Current implementations of the “location layer” work as a collection of grid cell modules where one or more bumps of activity are essentially “pushed around” as the location being represented changes. When the object and location being sensed is unambiguous, this means one active cell per module.
However, this seems to contradict (or at least not fully implement) other observations about the system related to encoding context by use of minicolumns, and I am having some trouble reconciling the ideas in my mind. I thought I would start a thread to get some insights from other HTM theorists.
One example where minicolumns are implied to be part of a location layer, is in part 1 of the podcast (around 26:00). Jeff talked in some length about applying to locations what has been learned from TM (with respect to minicolumns to encode context). A couple of relevant quotes from that discussion:
So, the point is, this idea that you represent or you have something, like – we started by talking about the sensory input, and I want to represent the sensory input in different contexts. I now have a location on an object, but I want to represent that location under different contexts. Because if I’m going to predict what’s going to be at that location, I need to know the context, or the state, of the cell phone or the state of the stapler.
So this basic idea … this is happening everywhere, that you represent something, like a sensory input or like a location … and I want to be able to represent it under many different contexts. And so that’s where the role of minicolumns comes into play.
The idea of minicolumns being part of the location system also seems to be implied in the Frameworks paper as well. A couple of relevant quotes:
As the stapler top rotates upward, the displacement of the stapler top to bottom changes. Thus, the rotation of the stapler top is represented by a sequence of displacement vectors. By learning this sequence, the system will have learned this behavior of the object.
Opening and closing the stapler are different behaviors yet they are composed of the same displacement elements, just in reverse order.
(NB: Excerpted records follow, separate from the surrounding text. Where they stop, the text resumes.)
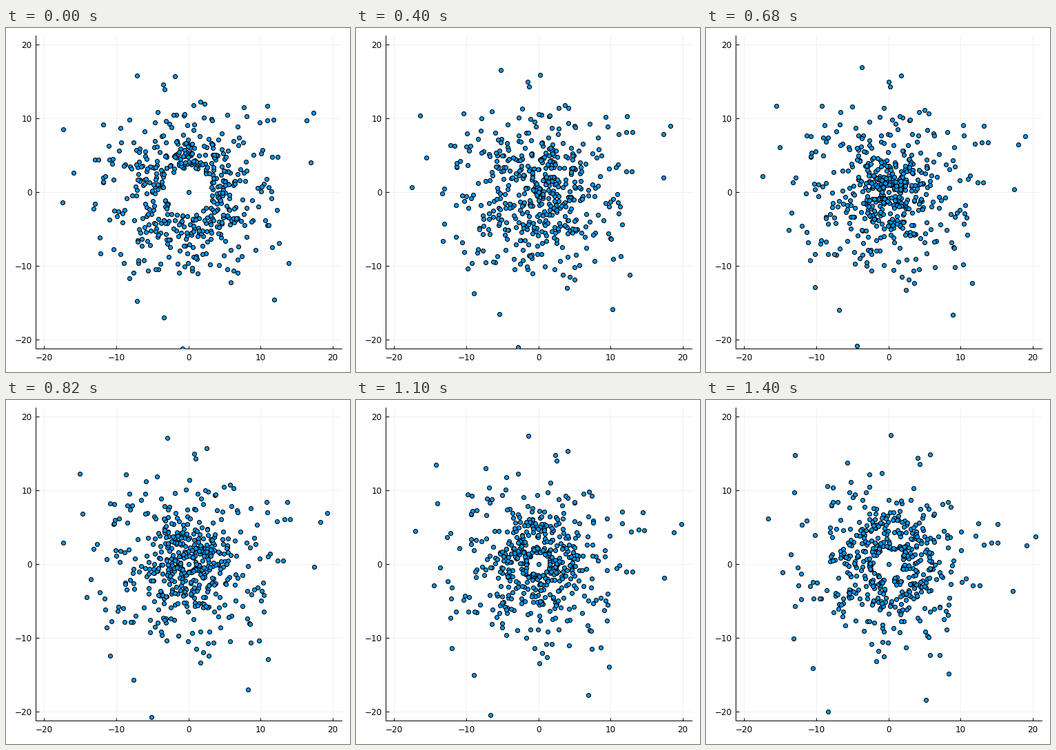
A matplotlib script that plays this animation: 499x499 px, repeating every 1.42 s.

```python
import numpy as np
import matplotlib.pyplot as plt
from matplotlib.animation import FuncAnimation

SIZE = 499
DPI = 128
PX = 72 / DPI          # one pixel in points
TICK_MS = 20
FRAMES = 71
STEPS = 31
SUBSTEPS = 80
STARS = 500
SPEED = 0.2575         # every star starts on a tangent at this speed
INNER, SPREAD, OUTER = 3.2, 5.5, 15

# The few stars that stand alone at the rim
RIM = np.array([
    (-7.1, 15.75), (-1.85, 15.7), (10.9, 11.7), (11.85, 9.75),
    (17.3, 10.75), (16.4, 9.65), (16.95, 3.95), (13.9, -9.65),
    (11.9, -14.65), (-0.8, -21.25), (-3.4, -17.05), (-7.15, -14.8),
    (-17.45, -1.45), (-15.95, 2.6), (-17.35, 8.5),
])


def disc(count):
    """Ring of stars, thinning outwards like half a bell curve."""
    rng = np.random.default_rng(11)
    r = INNER + np.abs(rng.normal(0, SPREAD, 2 * count))
    r = r[r < OUTER][:count]
    a = rng.uniform(0, 2 * np.pi, count)
    return np.column_stack((r * np.cos(a), r * np.sin(a)))


def pull(pos):
    return -pos / np.sum(pos ** 2, axis=1, keepdims=True) ** 1.5


def orbit(pos):
    """Clockwise orbits around a unit mass. The plain Euler steps
    add a little energy to stars that pass close to the centre."""
    radius = np.hypot(pos[:, 0], pos[:, 1])[:, None]
    vel = SPEED * np.column_stack((pos[:, 1], -pos[:, 0])) / radius
    dt = 1 / SUBSTEPS
    path = [pos]
    for _ in range(STEPS - 1):
        for _ in range(SUBSTEPS):
            pos, vel = pos + vel * dt, vel + pull(pos) * dt
        path.append(pos)
    return path


def step_at(frame):
    """Of every three steps the middle one is held for five ticks."""
    group, tick = divmod(frame, 7)
    return 3 * group + (0 if tick == 0 else 1 if tick < 6 else 2)


path = orbit(np.vstack((RIM, disc(STARS - len(RIM)))))

# Plot area in pixels, then the origin and scale of the data
left, right, top, bottom = 42.5, 487, 11, 464.5
cx, cy, sx, sy = 264.5, 237.7, 10.4625, 10.7

fig = plt.figure(figsize=(SIZE / DPI, SIZE / DPI), dpi=DPI, facecolor="white")
ax = fig.add_axes([left / SIZE, 1 - bottom / SIZE,
                   (right - left) / SIZE, (bottom - top) / SIZE])
ax.set_xlim((left - cx) / sx, (right - cx) / sx)
ax.set_ylim((cy - bottom) / sy, (cy - top) / sy)

marks = range(-20, 21, 10)
names = [str(m).replace("-", "\u2212") for m in marks]
ax.set_xticks(marks, names)
ax.set_yticks(marks, names)
ax.tick_params(direction="in", length=4.5 * PX, width=PX,
               labelsize=12 * PX, labelfontfamily="DejaVu Sans")
ax.tick_params(axis="x", pad=7.5 * PX)
ax.tick_params(axis="y", pad=5 * PX)
ax.grid(color="#f0f0f0", linewidth=PX)
ax.set_axisbelow(True)
for side, spine in ax.spines.items():
    spine.set_linewidth(PX)
    spine.set_visible(side in ("left", "bottom"))

dots, = ax.plot([], [], "o", ms=6 * PX, mfc="#009afa", mec="black",
                mew=1.1 * PX, zorder=3)


def draw(frame):
    stars = path[step_at(frame)]
    dots.set_data(np.append(stars[:, 0], 0), np.append(stars[:, 1], 0))
    return dots,


anim = FuncAnimation(fig, draw, frames=FRAMES, interval=TICK_MS, repeat=True)
plt.show()
```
These are sometimes referred to as “high-order” sequences. Previously we described a neural mechanism for learning high-order sequences in a layer of neurons (Hawkins & Ahmad, 2016).
This is of course a reference to minicolumns, which are how HTM learns high order sequences.
Note that I am not necessarily implying the existence or functional relevance of cells arranged into physical minicolumns (Jeff has made this point before as well), but rather the underlying function (which is easier to visualize as arrangements of minicolumns).
In my current (perhaps limited) understanding, the “minicolumn effect” should be a basic, inherent property of a neural network where cells have a proximal receptive field close to the cell body, and several are positioned near enough together that they share similar enough receptive fields and can compete to inhibit each-other.
In other words, should the bumps of activity in the GCM actually represent more than one cell sharing a common receptive field, thus allowing a TM-like algorithm to be applied for representing context?